- WORK INSTRUCTIONS:
Find the word "month" in the listing below, then return every line it appears in.

------------------------------------------------

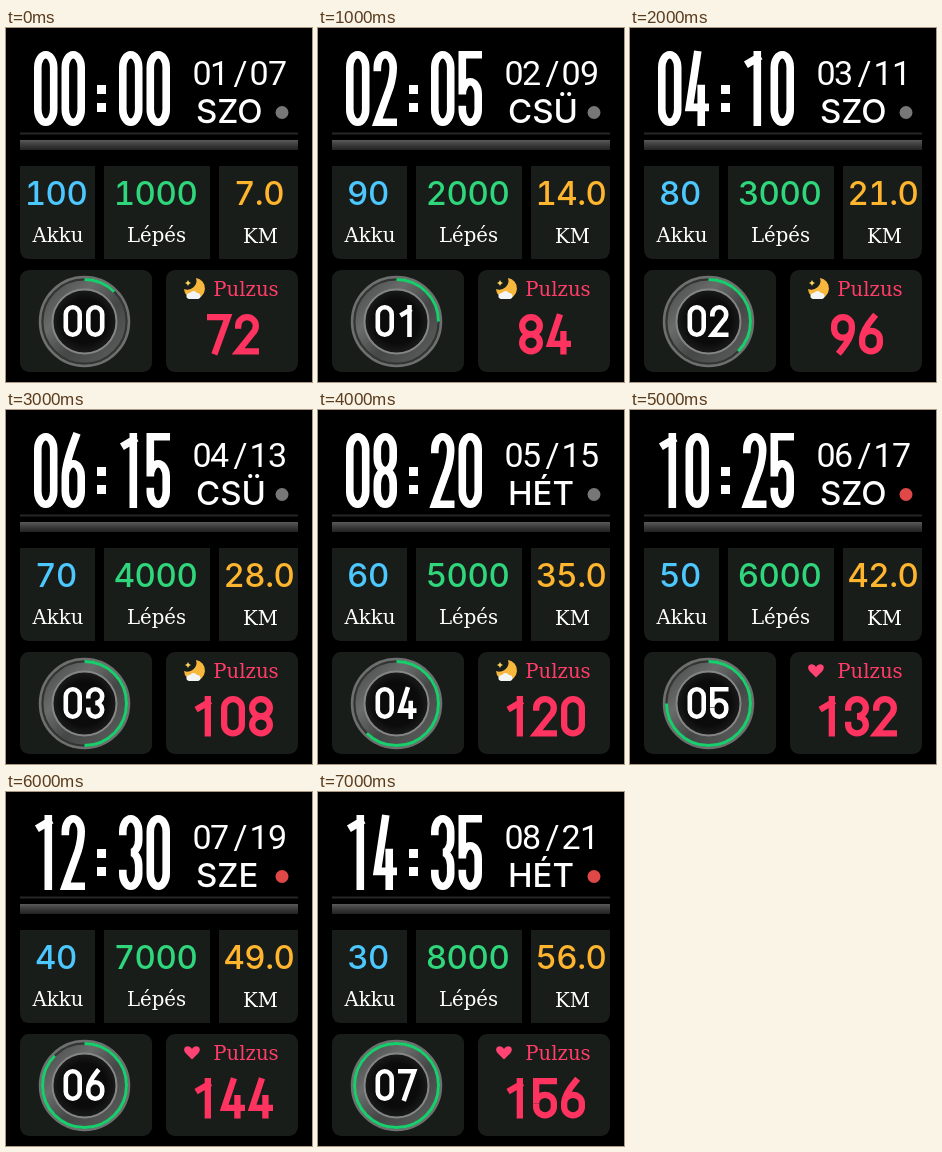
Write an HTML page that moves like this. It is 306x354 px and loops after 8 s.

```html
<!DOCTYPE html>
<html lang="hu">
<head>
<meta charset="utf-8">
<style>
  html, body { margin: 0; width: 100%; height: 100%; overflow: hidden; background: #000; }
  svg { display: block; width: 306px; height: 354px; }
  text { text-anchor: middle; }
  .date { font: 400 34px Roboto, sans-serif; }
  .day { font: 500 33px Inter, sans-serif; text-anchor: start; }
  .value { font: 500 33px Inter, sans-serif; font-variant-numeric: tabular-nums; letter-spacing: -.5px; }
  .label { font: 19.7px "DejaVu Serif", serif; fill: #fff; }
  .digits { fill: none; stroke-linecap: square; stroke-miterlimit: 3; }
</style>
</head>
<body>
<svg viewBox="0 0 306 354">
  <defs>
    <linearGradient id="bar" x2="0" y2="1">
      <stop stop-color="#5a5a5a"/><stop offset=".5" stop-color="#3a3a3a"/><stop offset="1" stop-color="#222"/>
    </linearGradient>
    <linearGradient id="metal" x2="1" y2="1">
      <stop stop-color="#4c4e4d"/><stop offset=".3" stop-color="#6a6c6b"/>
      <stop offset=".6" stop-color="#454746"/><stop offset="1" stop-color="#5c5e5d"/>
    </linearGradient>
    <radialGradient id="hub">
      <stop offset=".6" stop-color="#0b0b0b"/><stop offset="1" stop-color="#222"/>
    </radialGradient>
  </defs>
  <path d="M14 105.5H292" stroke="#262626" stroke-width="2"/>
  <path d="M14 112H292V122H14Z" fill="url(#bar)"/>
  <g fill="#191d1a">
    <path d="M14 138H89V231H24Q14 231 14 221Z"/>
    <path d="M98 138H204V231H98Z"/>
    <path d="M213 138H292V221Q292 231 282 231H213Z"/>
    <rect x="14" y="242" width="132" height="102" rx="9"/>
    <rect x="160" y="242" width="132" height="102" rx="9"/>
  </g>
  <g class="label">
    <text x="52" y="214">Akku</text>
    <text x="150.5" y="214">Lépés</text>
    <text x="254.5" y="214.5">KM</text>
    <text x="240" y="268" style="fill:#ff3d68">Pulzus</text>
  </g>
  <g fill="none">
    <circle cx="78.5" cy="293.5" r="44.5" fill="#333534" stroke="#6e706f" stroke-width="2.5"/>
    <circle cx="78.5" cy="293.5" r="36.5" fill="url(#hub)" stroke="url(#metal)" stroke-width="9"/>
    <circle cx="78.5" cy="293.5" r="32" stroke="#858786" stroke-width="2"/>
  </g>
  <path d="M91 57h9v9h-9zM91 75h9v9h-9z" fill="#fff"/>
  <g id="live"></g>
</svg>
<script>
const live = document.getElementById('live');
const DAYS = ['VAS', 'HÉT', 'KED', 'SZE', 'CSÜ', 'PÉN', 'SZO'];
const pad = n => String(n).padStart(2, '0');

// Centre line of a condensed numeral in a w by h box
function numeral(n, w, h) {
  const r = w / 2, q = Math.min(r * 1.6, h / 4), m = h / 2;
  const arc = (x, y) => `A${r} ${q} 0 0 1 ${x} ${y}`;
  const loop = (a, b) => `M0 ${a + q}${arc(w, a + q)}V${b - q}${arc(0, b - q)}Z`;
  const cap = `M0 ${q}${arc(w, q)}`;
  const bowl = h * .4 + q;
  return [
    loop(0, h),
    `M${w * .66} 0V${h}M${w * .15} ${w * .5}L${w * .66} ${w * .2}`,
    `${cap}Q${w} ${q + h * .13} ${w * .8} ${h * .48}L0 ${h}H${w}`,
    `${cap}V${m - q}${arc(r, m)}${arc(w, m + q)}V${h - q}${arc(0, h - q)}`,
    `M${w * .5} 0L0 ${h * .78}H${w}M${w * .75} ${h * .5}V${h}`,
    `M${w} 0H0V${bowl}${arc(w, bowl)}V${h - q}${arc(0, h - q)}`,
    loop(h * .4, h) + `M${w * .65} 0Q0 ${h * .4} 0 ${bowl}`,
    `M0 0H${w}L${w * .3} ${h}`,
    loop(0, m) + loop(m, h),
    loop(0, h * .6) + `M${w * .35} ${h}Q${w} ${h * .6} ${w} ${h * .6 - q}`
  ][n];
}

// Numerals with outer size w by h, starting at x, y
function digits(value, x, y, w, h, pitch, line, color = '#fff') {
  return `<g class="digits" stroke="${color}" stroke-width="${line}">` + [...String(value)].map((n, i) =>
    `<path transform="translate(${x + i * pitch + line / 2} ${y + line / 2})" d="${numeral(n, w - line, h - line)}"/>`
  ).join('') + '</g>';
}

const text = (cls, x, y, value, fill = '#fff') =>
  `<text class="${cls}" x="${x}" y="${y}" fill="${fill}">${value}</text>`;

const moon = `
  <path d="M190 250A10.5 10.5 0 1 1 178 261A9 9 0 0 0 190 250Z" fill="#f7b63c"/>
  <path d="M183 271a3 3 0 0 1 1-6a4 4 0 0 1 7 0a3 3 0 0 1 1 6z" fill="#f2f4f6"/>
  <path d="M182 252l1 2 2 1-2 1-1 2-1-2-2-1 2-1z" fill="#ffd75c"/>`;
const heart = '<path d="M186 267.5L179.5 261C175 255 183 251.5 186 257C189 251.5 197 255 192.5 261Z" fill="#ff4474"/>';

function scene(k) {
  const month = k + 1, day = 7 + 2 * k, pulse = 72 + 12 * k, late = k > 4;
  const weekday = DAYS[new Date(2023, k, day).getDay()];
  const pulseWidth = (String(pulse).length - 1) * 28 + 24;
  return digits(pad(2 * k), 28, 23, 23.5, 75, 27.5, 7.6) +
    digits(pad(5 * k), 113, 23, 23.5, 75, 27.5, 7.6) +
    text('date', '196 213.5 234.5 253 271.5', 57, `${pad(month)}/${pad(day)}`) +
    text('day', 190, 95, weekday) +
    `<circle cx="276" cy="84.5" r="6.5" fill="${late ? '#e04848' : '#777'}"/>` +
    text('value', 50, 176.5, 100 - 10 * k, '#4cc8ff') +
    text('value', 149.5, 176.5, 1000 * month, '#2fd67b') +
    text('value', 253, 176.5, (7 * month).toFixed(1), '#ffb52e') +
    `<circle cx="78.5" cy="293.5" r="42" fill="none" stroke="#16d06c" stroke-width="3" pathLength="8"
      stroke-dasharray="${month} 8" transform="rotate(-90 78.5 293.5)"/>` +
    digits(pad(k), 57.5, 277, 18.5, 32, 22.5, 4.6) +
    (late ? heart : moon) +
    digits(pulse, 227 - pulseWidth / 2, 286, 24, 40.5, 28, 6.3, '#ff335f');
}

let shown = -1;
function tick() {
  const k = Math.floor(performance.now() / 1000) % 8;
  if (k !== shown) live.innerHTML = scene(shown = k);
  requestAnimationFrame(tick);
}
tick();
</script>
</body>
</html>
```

------------------------------------------------

- ANSWER BOX:
  const month = k + 1, day = 7 + 2 * k, pulse = 72 + 12 * k, late = k > 4;
    text('date', '196 213.5 234.5 253 271.5', 57, `${pad(month)}/${pad(day)}`) +
    text('value', 149.5, 176.5, 1000 * month, '#2fd67b') +
    text('value', 253, 176.5, (7 * month).toFixed(1), '#ffb52e') +
      stroke-dasharray="${month} 8" transform="rotate(-90 78.5 293.5)"/>` +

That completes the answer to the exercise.